The records:
· · · · ·

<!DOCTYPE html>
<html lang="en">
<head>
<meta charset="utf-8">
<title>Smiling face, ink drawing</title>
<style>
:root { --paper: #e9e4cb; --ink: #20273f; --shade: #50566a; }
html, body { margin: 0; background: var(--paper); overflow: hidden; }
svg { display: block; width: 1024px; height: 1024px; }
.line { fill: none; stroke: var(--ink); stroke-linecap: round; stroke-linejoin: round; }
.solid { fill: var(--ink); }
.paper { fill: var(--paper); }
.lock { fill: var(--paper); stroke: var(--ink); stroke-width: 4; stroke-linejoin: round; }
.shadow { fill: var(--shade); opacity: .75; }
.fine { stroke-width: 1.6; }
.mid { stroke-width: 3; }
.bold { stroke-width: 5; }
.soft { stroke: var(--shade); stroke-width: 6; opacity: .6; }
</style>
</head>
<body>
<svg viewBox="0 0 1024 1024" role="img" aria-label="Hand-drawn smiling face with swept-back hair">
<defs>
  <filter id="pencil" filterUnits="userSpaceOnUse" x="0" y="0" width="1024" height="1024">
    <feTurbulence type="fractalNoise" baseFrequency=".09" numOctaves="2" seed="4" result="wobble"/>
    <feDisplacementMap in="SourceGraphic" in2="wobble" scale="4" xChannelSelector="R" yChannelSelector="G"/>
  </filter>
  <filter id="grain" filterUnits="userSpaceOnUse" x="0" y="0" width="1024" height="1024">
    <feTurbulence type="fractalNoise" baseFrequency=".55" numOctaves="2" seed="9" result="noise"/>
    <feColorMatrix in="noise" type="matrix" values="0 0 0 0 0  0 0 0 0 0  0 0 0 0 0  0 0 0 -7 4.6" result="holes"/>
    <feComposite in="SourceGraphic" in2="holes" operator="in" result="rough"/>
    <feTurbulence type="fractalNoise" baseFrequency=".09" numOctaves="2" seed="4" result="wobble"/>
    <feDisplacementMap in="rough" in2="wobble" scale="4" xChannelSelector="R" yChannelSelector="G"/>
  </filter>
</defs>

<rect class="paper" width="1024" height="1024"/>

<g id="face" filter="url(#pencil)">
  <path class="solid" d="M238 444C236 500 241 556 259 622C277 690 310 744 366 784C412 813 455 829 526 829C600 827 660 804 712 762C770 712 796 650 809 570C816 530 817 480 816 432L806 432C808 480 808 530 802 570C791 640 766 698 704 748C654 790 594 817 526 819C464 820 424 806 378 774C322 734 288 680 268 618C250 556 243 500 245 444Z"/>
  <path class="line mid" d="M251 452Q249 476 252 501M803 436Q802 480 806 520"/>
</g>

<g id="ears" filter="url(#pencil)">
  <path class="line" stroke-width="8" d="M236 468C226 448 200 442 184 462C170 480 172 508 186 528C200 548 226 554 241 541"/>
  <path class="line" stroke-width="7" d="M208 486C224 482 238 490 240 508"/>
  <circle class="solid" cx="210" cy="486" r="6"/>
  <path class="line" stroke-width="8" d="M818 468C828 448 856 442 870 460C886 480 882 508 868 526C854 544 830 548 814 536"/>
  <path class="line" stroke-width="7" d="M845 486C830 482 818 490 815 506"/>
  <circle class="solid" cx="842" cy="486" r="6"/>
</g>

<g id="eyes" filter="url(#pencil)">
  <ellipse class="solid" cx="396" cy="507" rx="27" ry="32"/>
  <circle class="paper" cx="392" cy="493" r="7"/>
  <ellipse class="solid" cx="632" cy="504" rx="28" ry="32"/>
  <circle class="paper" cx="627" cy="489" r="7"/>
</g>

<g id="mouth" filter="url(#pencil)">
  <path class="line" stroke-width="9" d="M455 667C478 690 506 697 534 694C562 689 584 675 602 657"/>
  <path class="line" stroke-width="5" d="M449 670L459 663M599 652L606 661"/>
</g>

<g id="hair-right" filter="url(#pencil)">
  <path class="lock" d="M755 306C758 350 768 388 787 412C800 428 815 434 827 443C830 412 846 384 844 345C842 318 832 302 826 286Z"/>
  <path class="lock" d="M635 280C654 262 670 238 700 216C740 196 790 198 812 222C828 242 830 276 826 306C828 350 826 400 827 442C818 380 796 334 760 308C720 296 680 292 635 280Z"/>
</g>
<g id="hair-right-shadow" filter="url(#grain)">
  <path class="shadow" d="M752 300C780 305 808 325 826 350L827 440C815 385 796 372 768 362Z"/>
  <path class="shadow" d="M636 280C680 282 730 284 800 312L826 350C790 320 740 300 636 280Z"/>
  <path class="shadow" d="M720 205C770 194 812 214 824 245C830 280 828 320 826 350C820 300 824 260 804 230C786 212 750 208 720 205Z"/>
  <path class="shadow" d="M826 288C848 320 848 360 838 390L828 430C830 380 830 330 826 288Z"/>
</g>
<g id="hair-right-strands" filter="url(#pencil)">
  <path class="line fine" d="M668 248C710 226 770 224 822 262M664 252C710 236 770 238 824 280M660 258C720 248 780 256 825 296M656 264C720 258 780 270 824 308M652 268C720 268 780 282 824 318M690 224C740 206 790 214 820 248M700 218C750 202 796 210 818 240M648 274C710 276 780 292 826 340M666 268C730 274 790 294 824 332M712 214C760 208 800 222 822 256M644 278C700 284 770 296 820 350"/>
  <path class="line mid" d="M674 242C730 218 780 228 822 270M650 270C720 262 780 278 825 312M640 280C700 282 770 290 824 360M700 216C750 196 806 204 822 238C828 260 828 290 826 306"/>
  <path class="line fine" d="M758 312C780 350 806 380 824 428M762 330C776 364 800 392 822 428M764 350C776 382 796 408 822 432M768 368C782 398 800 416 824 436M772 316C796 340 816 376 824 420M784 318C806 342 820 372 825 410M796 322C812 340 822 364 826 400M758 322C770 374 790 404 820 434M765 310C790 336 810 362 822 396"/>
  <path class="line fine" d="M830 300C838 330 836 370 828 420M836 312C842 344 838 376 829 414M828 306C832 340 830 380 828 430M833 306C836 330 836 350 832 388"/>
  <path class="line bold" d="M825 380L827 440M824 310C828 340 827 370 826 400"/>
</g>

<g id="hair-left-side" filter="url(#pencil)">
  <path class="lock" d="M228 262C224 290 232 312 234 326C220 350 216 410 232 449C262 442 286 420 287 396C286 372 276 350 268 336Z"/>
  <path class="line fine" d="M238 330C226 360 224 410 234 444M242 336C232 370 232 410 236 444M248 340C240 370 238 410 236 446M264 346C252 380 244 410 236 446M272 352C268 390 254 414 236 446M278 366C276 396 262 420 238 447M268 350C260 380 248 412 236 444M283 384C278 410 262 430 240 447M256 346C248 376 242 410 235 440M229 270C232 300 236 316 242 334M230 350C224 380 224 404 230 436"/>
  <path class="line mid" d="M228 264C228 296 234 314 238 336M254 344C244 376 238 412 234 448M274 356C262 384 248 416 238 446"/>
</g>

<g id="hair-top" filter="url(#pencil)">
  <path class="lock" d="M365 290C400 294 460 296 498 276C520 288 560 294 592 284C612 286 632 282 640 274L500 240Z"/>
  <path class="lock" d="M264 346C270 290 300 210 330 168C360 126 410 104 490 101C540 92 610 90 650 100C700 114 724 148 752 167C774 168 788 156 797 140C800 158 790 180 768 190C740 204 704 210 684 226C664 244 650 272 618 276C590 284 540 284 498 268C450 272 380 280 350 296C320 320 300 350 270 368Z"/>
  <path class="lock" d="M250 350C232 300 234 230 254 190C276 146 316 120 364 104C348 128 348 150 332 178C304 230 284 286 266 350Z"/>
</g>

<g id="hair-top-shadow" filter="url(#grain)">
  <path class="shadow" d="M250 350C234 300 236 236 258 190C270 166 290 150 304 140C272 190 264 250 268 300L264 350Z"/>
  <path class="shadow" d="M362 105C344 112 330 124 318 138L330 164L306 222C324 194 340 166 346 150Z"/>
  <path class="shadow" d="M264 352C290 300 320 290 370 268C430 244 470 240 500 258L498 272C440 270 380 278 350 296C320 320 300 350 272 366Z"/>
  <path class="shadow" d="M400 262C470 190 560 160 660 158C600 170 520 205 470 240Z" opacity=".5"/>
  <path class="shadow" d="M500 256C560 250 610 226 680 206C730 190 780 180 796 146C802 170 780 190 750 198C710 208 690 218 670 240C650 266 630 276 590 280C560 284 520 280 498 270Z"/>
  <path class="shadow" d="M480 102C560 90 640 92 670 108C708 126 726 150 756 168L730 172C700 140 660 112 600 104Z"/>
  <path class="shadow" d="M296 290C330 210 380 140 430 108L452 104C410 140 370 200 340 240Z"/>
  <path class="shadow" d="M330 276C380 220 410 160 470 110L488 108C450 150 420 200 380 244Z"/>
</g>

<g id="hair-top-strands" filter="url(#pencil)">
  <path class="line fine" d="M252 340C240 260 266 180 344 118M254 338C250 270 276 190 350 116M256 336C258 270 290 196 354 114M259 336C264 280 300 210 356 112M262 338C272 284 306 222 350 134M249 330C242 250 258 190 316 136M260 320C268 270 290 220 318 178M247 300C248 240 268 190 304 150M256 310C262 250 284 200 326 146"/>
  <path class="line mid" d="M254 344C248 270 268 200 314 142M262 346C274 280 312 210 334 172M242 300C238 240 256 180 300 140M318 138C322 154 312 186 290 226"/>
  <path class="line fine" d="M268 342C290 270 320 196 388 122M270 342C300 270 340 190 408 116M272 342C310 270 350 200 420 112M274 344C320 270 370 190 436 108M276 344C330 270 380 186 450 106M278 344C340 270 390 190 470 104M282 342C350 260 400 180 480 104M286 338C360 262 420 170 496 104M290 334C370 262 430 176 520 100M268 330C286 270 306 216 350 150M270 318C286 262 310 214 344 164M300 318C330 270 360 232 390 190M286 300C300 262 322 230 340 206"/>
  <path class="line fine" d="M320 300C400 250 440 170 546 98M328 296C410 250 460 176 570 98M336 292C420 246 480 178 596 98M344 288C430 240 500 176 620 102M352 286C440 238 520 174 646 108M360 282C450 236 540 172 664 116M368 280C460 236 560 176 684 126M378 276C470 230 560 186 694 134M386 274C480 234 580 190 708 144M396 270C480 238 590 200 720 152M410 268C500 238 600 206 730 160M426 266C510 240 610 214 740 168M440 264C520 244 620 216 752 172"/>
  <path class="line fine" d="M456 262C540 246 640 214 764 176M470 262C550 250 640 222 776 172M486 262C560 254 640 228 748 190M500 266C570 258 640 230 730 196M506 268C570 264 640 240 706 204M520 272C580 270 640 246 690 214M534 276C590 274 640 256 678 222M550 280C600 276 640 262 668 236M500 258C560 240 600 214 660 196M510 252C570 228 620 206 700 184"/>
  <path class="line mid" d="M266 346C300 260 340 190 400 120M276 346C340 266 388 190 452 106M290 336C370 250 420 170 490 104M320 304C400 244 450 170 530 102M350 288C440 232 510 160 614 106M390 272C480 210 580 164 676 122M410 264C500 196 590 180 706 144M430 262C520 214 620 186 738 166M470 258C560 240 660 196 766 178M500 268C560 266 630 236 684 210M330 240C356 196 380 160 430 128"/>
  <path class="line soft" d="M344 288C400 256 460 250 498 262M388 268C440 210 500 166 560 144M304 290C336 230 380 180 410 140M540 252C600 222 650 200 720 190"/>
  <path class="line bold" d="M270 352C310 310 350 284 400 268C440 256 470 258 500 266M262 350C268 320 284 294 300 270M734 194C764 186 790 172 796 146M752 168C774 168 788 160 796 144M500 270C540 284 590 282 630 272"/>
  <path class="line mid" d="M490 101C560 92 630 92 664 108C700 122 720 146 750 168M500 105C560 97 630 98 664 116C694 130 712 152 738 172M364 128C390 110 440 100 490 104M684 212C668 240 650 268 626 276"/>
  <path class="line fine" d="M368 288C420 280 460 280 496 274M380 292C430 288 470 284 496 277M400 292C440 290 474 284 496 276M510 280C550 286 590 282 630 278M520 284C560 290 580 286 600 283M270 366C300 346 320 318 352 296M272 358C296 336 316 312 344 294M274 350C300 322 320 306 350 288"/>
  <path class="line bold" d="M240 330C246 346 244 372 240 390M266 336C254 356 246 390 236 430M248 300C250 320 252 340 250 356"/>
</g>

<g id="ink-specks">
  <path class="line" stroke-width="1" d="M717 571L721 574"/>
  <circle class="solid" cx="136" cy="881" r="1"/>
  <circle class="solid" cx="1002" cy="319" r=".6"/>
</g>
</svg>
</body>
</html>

· · · · ·

About this task: Lines containing the word "circle" must be found in the data above and copied.

Answer to the problem:
  <circle class="solid" cx="210" cy="486" r="6"/>
  <circle class="solid" cx="842" cy="486" r="6"/>
  <circle class="paper" cx="392" cy="493" r="7"/>
  <circle class="paper" cx="627" cy="489" r="7"/>
  <circle class="solid" cx="136" cy="881" r="1"/>
  <circle class="solid" cx="1002" cy="319" r=".6"/>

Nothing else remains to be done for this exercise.